Alcoa Corporation tendered what it describes as its final offer to striking employees at Aluminerie de Bécancour Inc. (ABI) smelter in Québec, Canada on Wednesday in hopes of bringing an 18-month dispute with hourly employees at the plant to an end.
The company did not delve into specifics of the offer it tendered to United Steelworkers, who represents the hourly labor at the plant. However, Alcoa indicated that the offer would remain on the table through next Friday, at which point the process of bringing the plant back online or curtailing production completely would begin.
ABI’s labor situation has been tenuous since the prior agreement expired during the summer of 2017. Despite ongoing talks prior to the agreement’s end, no new agreement was reached by the conclusion of the 90-day grace period tacked on to the expiration of the contract. Capacity at the plant was cut eleven days into the new year after the subsequent offer from Alcoa did not pass muster with plant employees.
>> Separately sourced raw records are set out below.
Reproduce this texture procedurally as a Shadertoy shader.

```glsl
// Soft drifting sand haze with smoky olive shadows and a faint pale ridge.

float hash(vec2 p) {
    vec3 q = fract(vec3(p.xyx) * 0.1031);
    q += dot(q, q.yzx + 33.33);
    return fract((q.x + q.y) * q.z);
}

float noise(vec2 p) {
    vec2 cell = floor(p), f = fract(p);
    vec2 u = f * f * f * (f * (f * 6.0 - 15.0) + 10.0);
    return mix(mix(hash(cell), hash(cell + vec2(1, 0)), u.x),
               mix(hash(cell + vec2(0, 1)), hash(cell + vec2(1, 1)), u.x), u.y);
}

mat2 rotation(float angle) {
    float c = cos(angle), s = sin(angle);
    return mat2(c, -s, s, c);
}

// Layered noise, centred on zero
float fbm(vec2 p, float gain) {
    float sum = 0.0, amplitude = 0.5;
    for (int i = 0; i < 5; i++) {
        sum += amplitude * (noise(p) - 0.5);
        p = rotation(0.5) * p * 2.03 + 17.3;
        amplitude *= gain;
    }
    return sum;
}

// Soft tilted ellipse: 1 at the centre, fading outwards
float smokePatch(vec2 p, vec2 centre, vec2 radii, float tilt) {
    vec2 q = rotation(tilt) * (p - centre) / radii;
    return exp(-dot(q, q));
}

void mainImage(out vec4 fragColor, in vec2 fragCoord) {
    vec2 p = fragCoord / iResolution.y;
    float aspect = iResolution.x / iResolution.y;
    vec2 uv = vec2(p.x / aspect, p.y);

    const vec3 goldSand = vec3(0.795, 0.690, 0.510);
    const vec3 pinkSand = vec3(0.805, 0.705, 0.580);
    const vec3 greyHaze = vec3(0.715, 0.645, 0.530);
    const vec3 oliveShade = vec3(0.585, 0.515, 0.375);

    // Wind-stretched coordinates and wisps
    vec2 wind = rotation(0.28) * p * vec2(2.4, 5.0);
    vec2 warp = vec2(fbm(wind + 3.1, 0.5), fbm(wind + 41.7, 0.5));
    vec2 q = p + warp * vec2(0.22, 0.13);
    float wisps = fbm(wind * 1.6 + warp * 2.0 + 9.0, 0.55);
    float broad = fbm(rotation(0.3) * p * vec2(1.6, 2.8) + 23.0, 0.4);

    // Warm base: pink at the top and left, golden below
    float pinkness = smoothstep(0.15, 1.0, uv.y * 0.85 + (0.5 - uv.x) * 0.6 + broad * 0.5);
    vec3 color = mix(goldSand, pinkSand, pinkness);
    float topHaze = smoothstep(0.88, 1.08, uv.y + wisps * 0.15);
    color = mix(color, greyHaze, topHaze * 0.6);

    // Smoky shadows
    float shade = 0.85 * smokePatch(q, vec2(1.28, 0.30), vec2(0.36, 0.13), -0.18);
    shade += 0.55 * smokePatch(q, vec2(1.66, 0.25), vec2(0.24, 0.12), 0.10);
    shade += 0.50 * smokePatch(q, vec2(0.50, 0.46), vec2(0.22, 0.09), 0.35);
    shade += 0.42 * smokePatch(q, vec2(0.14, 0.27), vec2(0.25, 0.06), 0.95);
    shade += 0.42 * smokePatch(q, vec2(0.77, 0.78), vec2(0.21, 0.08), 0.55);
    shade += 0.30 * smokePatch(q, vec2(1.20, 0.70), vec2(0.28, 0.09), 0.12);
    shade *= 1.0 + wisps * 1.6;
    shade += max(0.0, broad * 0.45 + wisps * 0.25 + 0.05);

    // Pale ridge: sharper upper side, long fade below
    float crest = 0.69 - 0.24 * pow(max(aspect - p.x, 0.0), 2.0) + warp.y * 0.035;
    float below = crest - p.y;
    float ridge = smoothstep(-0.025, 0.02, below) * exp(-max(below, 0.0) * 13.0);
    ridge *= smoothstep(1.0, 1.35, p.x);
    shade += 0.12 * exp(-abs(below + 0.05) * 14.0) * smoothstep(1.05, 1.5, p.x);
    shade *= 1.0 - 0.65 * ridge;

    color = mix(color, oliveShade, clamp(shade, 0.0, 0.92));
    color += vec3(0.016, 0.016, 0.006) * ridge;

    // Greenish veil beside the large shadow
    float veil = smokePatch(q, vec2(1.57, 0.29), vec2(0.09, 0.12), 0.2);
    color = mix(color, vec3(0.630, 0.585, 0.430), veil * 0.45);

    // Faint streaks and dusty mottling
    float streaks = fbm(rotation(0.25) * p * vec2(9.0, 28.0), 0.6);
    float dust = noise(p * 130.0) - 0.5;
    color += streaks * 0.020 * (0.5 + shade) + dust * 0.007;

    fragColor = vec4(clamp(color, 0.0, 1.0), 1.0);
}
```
The smelter, which is a joint venture between Alcoa (who owns 74.95 percent) and Rio Tinto Group (owners of the remaining 25.05 percent), boasts a nameplate smelting capacity of 413 thousand metric tons per year across its three potlines. However, two of the lines have been idle since early 2018 due to the strike, while the third line continued in operation while being staffed by salaried employees. The third line’s capacity was halved near the end of last year. Should the current offer fail to gain traction, Alcoa promises to close that remaining capacity, while an agreement to Alcoa’s offer would result in a restart of operations scheduled for July 26.
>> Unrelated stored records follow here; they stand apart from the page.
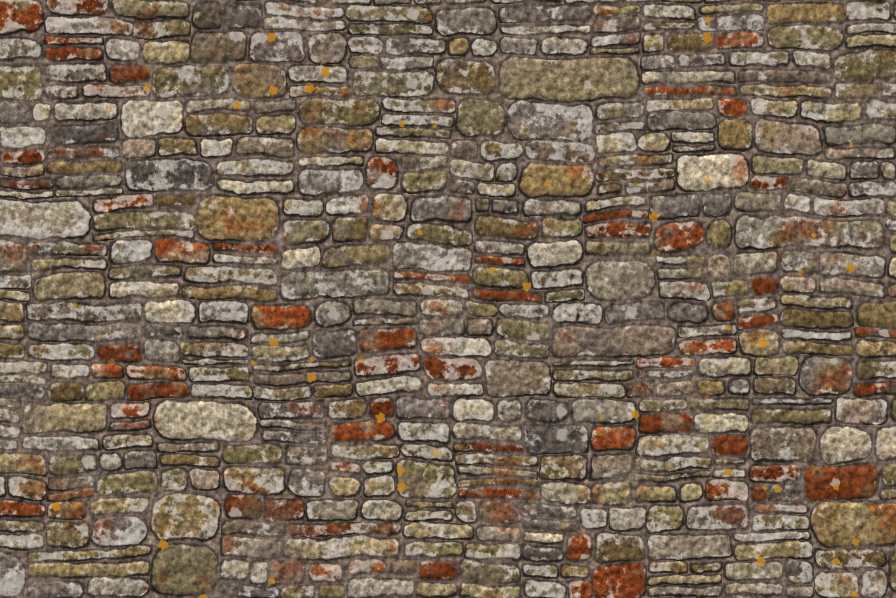
This texture is drawn by a Shadertoy shader. Its source:

```glsl
#define BLOCK vec2(0.50, 0.167)
#define JOINT 0.0042
#define WARP 0.016
#define GRAIN 0.50
#define RELIEF 0.55
#define CREVICE 0.72
#define LICHEN_COVER 0.02
#define MORTAR_COLOR vec3(0.47, 0.405, 0.36)
#define CRUST_COLOR vec3(0.73, 0.70, 0.665)
#define RUST_COLOR vec3(0.46, 0.23, 0.12)
#define YELLOW_COLOR vec3(0.76, 0.52, 0.13)

const vec3 STONES[8] = vec3[8](
    vec3(0.53, 0.47, 0.35), vec3(0.48, 0.42, 0.29),
    vec3(0.54, 0.50, 0.44), vec3(0.60, 0.55, 0.46),
    vec3(0.40, 0.36, 0.33), vec3(0.46, 0.38, 0.25),
    vec3(0.50, 0.43, 0.36), RUST_COLOR);

float hash(vec2 p) {
    vec3 q = fract(p.xyx * 0.1031);
    q += dot(q, q.yzx + 33.33);
    return fract((q.x + q.y) * q.z);
}

float corner(vec2 cell, vec2 f) {
    float a = 6.2832 * hash(cell);
    return dot(vec2(cos(a), sin(a)), f);
}

// Gradient noise, roughly -1 to 1
float noise(vec2 p) {
    vec2 i = floor(p), f = p - i;
    vec2 u = f * f * f * (f * (f * 6.0 - 15.0) + 10.0);
    vec2 e = vec2(1.0, 0.0);
    float low = mix(corner(i, f), corner(i + e, f - e), u.x);
    float high = mix(corner(i + e.yx, f - e.yx), corner(i + 1.0, f - 1.0), u.x);
    return 1.5 * mix(low, high, u.y);
}

float fbm(vec2 p) {
    float sum = 0.0, amp = 0.55;
    for (int i = 0; i < 4; i++) {
        sum += amp * noise(p);
        p = mat2(1.6, 1.2, -1.2, 1.6) * p + 7.3;
        amp *= 0.55;
    }
    return sum;
}

// Splits a block at random into stones; returns centre and half size
vec4 stoneCell(vec2 p, out vec2 id) {
    float row = floor(p.y / BLOCK.y);
    float shift = BLOCK.x * hash(vec2(row, 5.0));
    vec2 block = vec2(floor((p.x + shift) / BLOCK.x), row);
    vec2 lo = block * BLOCK - vec2(shift, 0.0), hi = lo + BLOCK;
    id = block * 37.0 + 11.0;
    for (int i = 0; i < 5; i++) {
        vec2 size = hi - lo;
        bool wide = size.x > size.y * mix(2.1, 4.6, hash(id + 3.1));
        bool whole = size.y < 0.09 && hash(id + 8.7) < 0.22;
        if (!wide && (size.y < 0.038 || whole)) break;
        int axis = wide ? 0 : 1;
        float cut = mix(lo[axis], hi[axis], mix(0.34, 0.66, hash(id + 5.9)));
        bool upper = p[axis] > cut;
        if (upper) lo[axis] = cut; else hi[axis] = cut;
        id = id * 2.0 + vec2(upper, wide);
    }
    return vec4(lo + hi, hi - lo) * 0.5;
}

float roundBox(vec2 q, vec2 b, float r) {
    vec2 e = abs(q) - b + r;
    return length(max(e, 0.0)) + min(max(e.x, e.y), 0.0) - r;
}

// Scattered ragged discs, one at most per grid cell
float spots(vec2 p, float scale, float share) {
    vec2 g = p * scale, cell = floor(g);
    vec2 centre = 0.35 + 0.3 * vec2(hash(cell + 1.7), hash(cell + 9.2));
    float radius = mix(0.10, 0.28, hash(cell + 4.4));
    float d = length(g - cell - centre) + 0.09 * noise(g * 5.0) - radius;
    return step(hash(cell), share) * (1.0 - smoothstep(-0.06, 0.04, d));
}

void mainImage(out vec4 fragColor, in vec2 fragCoord) {
    vec2 p = fragCoord / iResolution.y;
    float px = 1.0 / iResolution.y;

    // Wandering courses and ragged edges
    vec2 w = p + WARP * vec2(noise(p * 3.0 + 40.0), noise(p * vec2(2.7, 3.5)));
    w += 0.005 * vec2(noise(p * 13.0), noise(p * 14.0 + 20.0));
    vec2 id;
    vec4 cell = stoneCell(w, id);
    vec2 q = w - cell.xy, b = cell.zw - JOINT * mix(0.6, 1.3, hash(id + 2.3));
    q.y += q.x * 0.08 * (hash(id + 6.1) - 0.5);
    b.y *= 1.0 - 0.16 * hash(id + 7.7) * (0.5 + 0.5 * q.x / cell.z);
    float d = roundBox(q, b, min(b.x, b.y) * mix(0.4, 0.95, hash(id + 1.9)));
    d += 0.0045 * fbm(p * 42.0 + 3.0);
    float side = clamp(q.y / b.y, -1.0, 1.0);
    float rim = smoothstep(-0.013, 0.0, d);

    // Surface grain, lit from above
    float rough = fbm(p * 38.0);
    float slope = rough - fbm((p + vec2(-0.003, 0.005)) * 38.0);
    float fine = fbm(p * 105.0 + 60.0);
    float patches = fbm(p * 15.0 + id);

    // Stone body with a second tint and rust stains
    vec3 tint = STONES[int(hash(id) * 8.0)];
    vec3 other = STONES[int(hash(id + 4.5) * 7.0)];
    vec3 stone = mix(tint, other, 0.8 * smoothstep(0.0, 0.45, patches));
    float stain = smoothstep(0.25, 0.6, fbm(p * 9.0 + 80.0) + 0.3 * hash(id + 3.3) - 0.1);
    stone = mix(stone, RUST_COLOR, 0.6 * stain);
    stone *= mix(0.82, 1.18, hash(id + 9.9));
    stone *= 1.0 + 0.22 * rim * side;

    // Mortar with dark crevices, deepest under the stones
    float depth = smoothstep(-0.45, 0.35, noise(p * 10.0 + 15.0));
    float gap = (1.0 - smoothstep(0.001, 0.008, d)) * mix(0.35, 1.0, depth);
    vec3 mortar = MORTAR_COLOR * (1.0 - CREVICE * gap * (0.8 - 0.2 * side));
    float render = 0.65 * smoothstep(0.15, 0.6, fbm(p * 5.0 + 31.0));
    stone = mix(stone, MORTAR_COLOR, render);
    vec3 color = mix(stone, mortar, smoothstep(-px, px, d));
    color *= 1.0 + RELIEF * slope + GRAIN * fine;

    // Pale crust, round lichens and yellow dots
    float onStone = 1.0 - smoothstep(-0.002, 0.002, d);
    float cover = fbm(p * 24.0 + 9.0) + 0.35 * fine + 0.25 * rim;
    cover += 0.6 * (hash(id + 5.2) - 0.5) + LICHEN_COVER;
    float crust = smoothstep(0.18, 0.55, cover) * onStone;
    color = mix(color, CRUST_COLOR * (1.0 + 0.3 * slope + 0.2 * fine), 0.8 * crust);
    color = mix(color, CRUST_COLOR, 0.75 * onStone * spots(p, 24.0, 0.07));
    float colony = smoothstep(-0.1, 0.3, noise(p * 4.0 + 50.0));
    color = mix(color, YELLOW_COLOR, 0.85 * colony * spots(p + 0.013, 33.0, 0.09));

    // Deep hollows
    float hollow = smoothstep(0.5, 0.85, fbm(p * 6.5 + 77.0));
    color *= mix(vec3(1.0), vec3(0.45, 0.40, 0.30), hollow);
    fragColor = vec4(clamp(color, 0.0, 1.0), 1.0);
}
```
With 720 pots across three potlines, ABI’s smelter is the second-biggest production site for primary aluminium in North America.